|Once More, With Feeling poster|
Normal Again, Season 6 Episode 17
This is another episode where Whedon yet again pushes the boundaries of the TV show. What if every crazy, unbelievable, vampire or monster or witch related event that has happened throughout Buffy was actually a hallucination taking place in Buffy’s head? What if there is no such thing as vampires or Slayers or monsters, and instead, Buffy has been in a mental hospital the whole time. In this episode, Buffy is poisoned and starts to hallucinate an alternate reality where for the past six years, and the past six seasons, she has been living in a mental hospital. Or, perhaps she has been hallucinating the Buffyverse as we know it all along and she really is in a mental hospital. As the episode falls and jumps between each reality, we are never presented with certainty either way, and, as Whedon says, ‘if the viewer wants, the entire series takes place in the mind of a lunatic locked up somewhere in Los Angeles.’[iv]
|Alternative reality: Buffy in a mental hospital|
Chosen, Season 7 Episode 22
With the final episode of Buffy Whedon takes us back to its beginning, and back to the heart of the show: empowered girls and women who can and will fight back. This episode is not so much about one girl, the Slayer, the Chosen One, as it is about relationships, friendships, and community. It is up to Buffy, the Scooby gang, and a group of potential Slayers, along with Spike, to stop the approaching apocalypse brought on by The Big Bad of the season: the First Evil. The First is using a group of creepy monks called the Bringers and the Turok-Hand – Ubervamps who are ridiculously strong and definitely not sexy in any way – and where else would you choose to start the apocalypse but the Hellmouth conveniently located under Sunnydale High. Angel returns as well to offer his help, providing plenty of hilarious Angel/Spike jealousy. Not only is this a great episode, but it is a great show finale.
|'Where do we go from here?'|
Do you agree with our list? Are there any episodes you think we have missed? Or do you have your own favourite that you want to share? Let us know what you think in the comments below or on Facebook or Twitter.

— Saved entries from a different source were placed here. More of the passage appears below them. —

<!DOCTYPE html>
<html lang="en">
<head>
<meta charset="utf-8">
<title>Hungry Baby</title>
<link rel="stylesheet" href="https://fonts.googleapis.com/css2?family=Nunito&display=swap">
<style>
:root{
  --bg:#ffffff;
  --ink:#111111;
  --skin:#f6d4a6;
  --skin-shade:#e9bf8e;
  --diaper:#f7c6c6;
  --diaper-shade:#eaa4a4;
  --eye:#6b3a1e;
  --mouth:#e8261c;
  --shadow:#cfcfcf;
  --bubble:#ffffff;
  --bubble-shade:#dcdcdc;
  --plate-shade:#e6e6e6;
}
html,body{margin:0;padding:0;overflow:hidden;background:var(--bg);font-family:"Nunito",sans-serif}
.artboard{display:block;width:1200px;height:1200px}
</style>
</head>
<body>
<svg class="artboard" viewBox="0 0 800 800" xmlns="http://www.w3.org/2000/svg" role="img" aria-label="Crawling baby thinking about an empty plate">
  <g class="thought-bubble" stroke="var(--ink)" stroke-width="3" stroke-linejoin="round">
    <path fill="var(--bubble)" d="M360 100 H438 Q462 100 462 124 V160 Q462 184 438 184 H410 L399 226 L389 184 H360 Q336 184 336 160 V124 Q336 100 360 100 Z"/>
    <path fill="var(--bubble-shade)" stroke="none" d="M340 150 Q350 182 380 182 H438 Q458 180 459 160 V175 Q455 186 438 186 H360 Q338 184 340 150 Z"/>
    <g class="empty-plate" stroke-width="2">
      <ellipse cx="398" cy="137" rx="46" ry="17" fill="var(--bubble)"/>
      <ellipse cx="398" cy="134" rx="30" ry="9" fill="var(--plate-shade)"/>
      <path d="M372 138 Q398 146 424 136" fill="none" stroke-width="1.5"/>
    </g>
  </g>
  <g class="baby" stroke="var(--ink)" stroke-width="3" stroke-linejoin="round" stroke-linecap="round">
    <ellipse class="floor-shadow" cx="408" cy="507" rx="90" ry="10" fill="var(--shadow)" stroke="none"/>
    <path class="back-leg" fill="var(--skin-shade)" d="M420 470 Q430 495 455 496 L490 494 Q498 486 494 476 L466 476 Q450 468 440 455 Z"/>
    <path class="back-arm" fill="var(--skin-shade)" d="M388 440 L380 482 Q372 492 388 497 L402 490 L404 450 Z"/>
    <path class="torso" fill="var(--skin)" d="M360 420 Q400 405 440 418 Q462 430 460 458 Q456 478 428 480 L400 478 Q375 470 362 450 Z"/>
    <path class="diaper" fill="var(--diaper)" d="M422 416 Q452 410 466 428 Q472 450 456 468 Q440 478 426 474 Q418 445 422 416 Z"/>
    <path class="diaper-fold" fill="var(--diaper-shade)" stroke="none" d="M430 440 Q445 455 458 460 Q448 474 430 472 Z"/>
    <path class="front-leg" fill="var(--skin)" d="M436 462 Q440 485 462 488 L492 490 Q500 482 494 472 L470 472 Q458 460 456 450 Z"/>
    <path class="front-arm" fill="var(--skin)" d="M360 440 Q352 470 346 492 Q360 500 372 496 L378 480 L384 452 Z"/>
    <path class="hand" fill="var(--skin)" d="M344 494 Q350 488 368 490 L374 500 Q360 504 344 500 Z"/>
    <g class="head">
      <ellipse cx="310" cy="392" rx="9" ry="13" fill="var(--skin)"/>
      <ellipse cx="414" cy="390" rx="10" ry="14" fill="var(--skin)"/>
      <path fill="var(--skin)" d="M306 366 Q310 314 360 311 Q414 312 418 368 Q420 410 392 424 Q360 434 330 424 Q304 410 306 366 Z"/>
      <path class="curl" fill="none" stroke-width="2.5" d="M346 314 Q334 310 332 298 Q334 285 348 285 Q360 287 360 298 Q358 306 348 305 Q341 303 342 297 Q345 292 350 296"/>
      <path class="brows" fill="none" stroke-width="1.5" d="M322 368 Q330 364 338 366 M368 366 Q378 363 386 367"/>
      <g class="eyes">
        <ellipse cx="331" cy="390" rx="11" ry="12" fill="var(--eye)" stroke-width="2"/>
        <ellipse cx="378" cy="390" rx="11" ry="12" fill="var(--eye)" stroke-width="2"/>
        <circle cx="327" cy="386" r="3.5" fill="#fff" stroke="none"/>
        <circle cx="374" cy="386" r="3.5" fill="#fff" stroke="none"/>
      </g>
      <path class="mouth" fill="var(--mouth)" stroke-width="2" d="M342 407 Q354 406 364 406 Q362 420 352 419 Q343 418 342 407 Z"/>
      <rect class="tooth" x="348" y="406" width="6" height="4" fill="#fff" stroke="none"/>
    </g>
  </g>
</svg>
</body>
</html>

Mary 'Slayer' Going is a PhD Researcher at the University of Sheffield and member of Sheffield Gothic. her research focuses on representations of Jewish figures in Romantic and Gothic fiction. She is our vampiric expert, especially when it comes to Buffy.
[i] Disclaimer: these are not necessarily my favourite episodes, which involve a lot more Spike including Pangs, season 4, episode 8, Something Blue, season 4 episode 9, and Tabula Rasa, season 6, episode 8. #TeamSpike
[ii] Buffy the Vampire Slayer: The Complete Fourth Season; "Hush" Featurette. [DVD]. 20th Century Fox.
[iii] Whedon, Joss (2008). Buffy the Vampire Slayer: The Complete Fifth Season; DVD commentary for the episode "The Body". [DVD]. 20th Century Fox.
[iv] "10 Questions for Joss Whedon". New York Times. May 16, 2003.